**Assigned task**
Provide the number of lines below containing the word "width", without any other words.

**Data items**
┌──
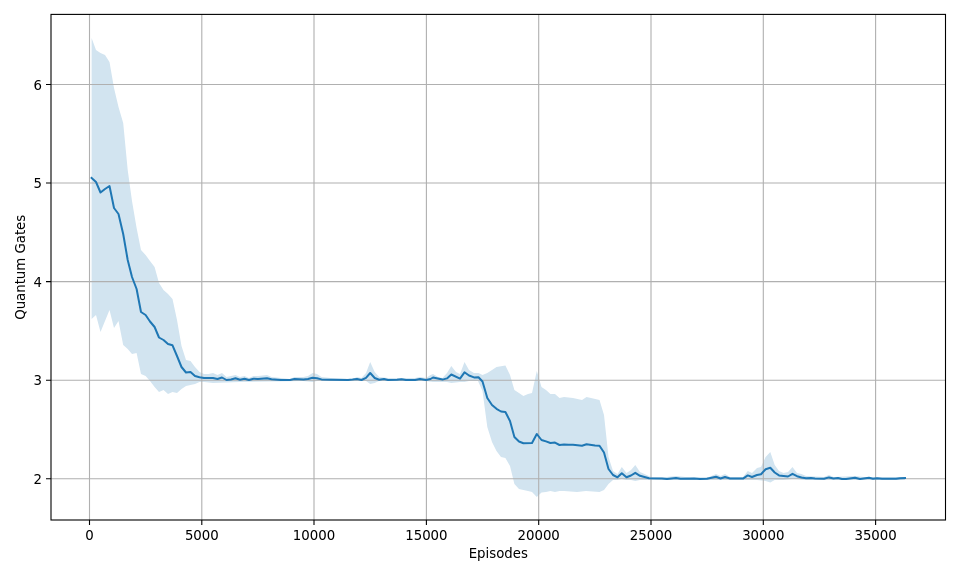
<!DOCTYPE html>
<html lang="en">
<head>
<meta charset="utf-8">
<title>Quantum Gates per Episodes</title>
<style>
:root { --paper: #fff; --ink: #000; --grid: #b0b0b0; --series: #1f77b4; --band: #d2e4f0; }
html, body { margin: 0; background: var(--paper); overflow: hidden; }
.chart { display: block; width: 960px; height: 576px; font: 13.3px "DejaVu Sans", sans-serif; fill: var(--ink); }
.band { fill: var(--band); }
.grid { stroke: var(--grid); stroke-width: 1.1; fill: none; }
.mean { stroke: var(--series); stroke-width: 2; fill: none; stroke-linejoin: round; stroke-linecap: square; }
.frame, .ticks { stroke: var(--ink); stroke-width: 1.1; fill: none; }
.x-labels, .axis-title { text-anchor: middle; }
.y-labels { text-anchor: end; }
</style>
</head>
<body>
<svg class="chart" viewBox="0 0 960 576" role="img" aria-label="Line chart of quantum gates over episodes with a deviation band">
  <polygon class="band" points="91.6,38 96,50 100.5,53 105,55 109.5,62 114,88 118.5,107 123.2,123 127.7,170 132,201 136.6,228 141,250 145.6,255 150,261 154.6,267 159,283 163.5,290 168,294 172.5,299 177,320 181.5,346 186,360 190.5,361 195,367 199.5,372 204,374 208.5,374 213,373 217.5,375 222,373 226.5,377 231,376 235.5,375 240,377 244.5,376 249,378 253.5,376 258,376 267,375 271.5,377 281,378 290,379 294.5,377 303.5,377 308,376 312.5,373 317,374 321.5,377 330.5,378 352.5,379 357,377 361.5,378 366,373 370.2,362 374.7,372 379.2,377 388,378 415,378 420,377 426,378 430.5,375 433,374 438,377 442.5,378 447,373 451.3,366 456,372 460,374 464.5,362 469,370 474,373 478.5,373 482.5,375 487.3,373 492,370 496.5,367 505.4,365.5 510,375 514.4,390 519,393 523.4,396 528,394 532,393 536.8,371 541.5,387 546,390 550.4,394 555,394 559.5,398 564,397 573,398 582,400 586.5,397 591,398 599.5,400 604,415 608.5,457 613,471 617.5,474 621.8,467 626.5,473 631,470 635.3,465 640,472 644.5,474 651,477 662,477.5 676,476 690,477.5 709,477 716,474 720.5,476 725,474 730,477 743,477 747.8,471 752,473 757,468 761,467 765.6,457 770.3,452 774.7,465 779,471 783.5,473 788,472 792.5,467 797,473 801.5,474 806,476 824,477 829,475 833.5,477 855,476 864,477 905,477 905,480 860,480 833,480 806,480 797,479 792.5,479 783,480 774.7,480 770.3,482.5 765.6,481 757,480 747,480 740,480 720,480 680,480 651,480 644,480 640,480 635.3,481 631,480 626,480 621.8,479 617.5,480 613,480 608.5,484 604,490 599.5,492 586,491 577,492 564,491 559.5,491 555,492 550.4,491 546,492 541.5,492.5 536.8,497 532,492 528,491 523.4,490 519,489 514.4,484 510,466 505.4,458 501,457 496.5,451 492,442 487.3,427 482.5,391 478,381 469,381 464.5,382 460,382 451.3,383 447,382 438,382 433,382 426,381 379,381 374.7,383 370.2,384 366,381 317,381 312.5,382 303,381 240,382 213,383 204,382 199.5,382 195,384 186,386 181.5,389 177,393 172.5,392 168,394 163.5,390 159,392 154.6,387 150,381 145.6,376 141,374 136.6,353 132,354 127.7,349 123.2,345 118.5,321 114,328 109.5,310 105,321 100.5,332 96,315 91.6,319"/>
  <path class="grid" d="M89.5 14V520M201.8 14V520M314 14V520M426.4 14V520M538.7 14V520M651 14V520M763.3 14V520M875.6 14V520M51 84.5H945M51 183H945M51 281.6H945M51 380.2H945M51 478.8H945"/>
  <polyline class="mean" points="91.6,178 96,182 100.5,192.5 105,189 109.5,186 114,208 118.5,214 123.2,234 127.7,260 132,277 136.6,289 141,312 145.6,315 150,321.5 154.6,327 159,337.5 163.5,340 168,344 172.5,345.3 177,356 181.5,367 186,372.5 190.5,372 195,376 199.5,377.2 204,378 213,378 217.5,379 222,377.5 226.5,380 231,379.5 235.5,378.3 240,379.7 244.5,378.8 249,380 253.5,378.7 258,379 267,378.3 271.5,379.2 281,380 290,380 294.5,379 303.5,379.6 308,379 312.5,377.8 317,378.2 321.5,379.4 330.5,379.7 348,380 352.5,379.6 357,379 361.5,380 366,377.8 370.2,373 374.7,378 379.2,379.8 384,379 388,380 397,379.8 401.5,379.2 406,380 415,380 420,379 426,380 430.5,379 433,377.5 442.5,379.6 447,378.4 451.3,374.5 460,378.6 464.5,372.3 469,375.5 474,377.4 478.5,377.2 482.5,381.5 487.3,398 492,405 496.5,408.8 501,411.5 505.4,412 510,421 514.4,437 519,441.5 523.4,443.2 532,443 536.8,434 541.5,440 546,441.4 550.4,443 555,442.6 559.5,445 564,444.4 568.5,444.8 573,444.7 582,445.7 586.5,444.3 595,445.6 599.5,445.7 604,452.5 608.5,469 613,475 617.5,477.3 621.8,473.2 626.5,477.3 631,475.5 635.3,472.8 640,475.8 644.5,477 649,478.2 662,478.5 667,479 676,478 680.5,478.8 694,478.5 700,479 707,478.8 716,476.8 720.5,478.5 725,477 730,478.5 743,478.6 747.8,475.4 752,477 757,475 761,474.2 765.6,469.2 770.3,467.8 774.7,472.5 779,475.4 783.5,476 788,476.5 792.5,473.8 797,476.2 801.5,477.5 806,478.3 811,478 815,478.5 824,478.8 829,477.4 833.5,478.4 838,478 842,479 846,478.9 855,477.8 860,478.9 869,477.8 873,478.7 877,478.3 882,478.8 896,478.8 900,478.2 905,478"/>
  <rect class="frame" x="51" y="14.4" width="894.5" height="505.6"/>
  <path class="ticks" d="M89.5 520v5M201.8 520v5M314 520v5M426.4 520v5M538.7 520v5M651 520v5M763.3 520v5M875.6 520v5M51 84.5h-5M51 183h-5M51 281.6h-5M51 380.2h-5M51 478.8h-5"/>
  <g class="x-labels">
    <text x="89.5" y="539.5">0</text>
    <text x="201.8" y="539.5">5000</text>
    <text x="314" y="539.5">10000</text>
    <text x="426.4" y="539.5">15000</text>
    <text x="538.7" y="539.5">20000</text>
    <text x="651" y="539.5">25000</text>
    <text x="763.3" y="539.5">30000</text>
    <text x="875.6" y="539.5">35000</text>
  </g>
  <g class="y-labels">
    <text x="42" y="89.5">6</text>
    <text x="42" y="188">5</text>
    <text x="42" y="286.6">4</text>
    <text x="42" y="385.2">3</text>
    <text x="42" y="483.8">2</text>
  </g>
  <text class="axis-title" x="498.3" y="558">Episodes</text>
  <text class="axis-title" transform="translate(25 267.3) rotate(-90)">Quantum Gates</text>
</svg>
</body>
</html>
└──
**Answer for this exercise**
5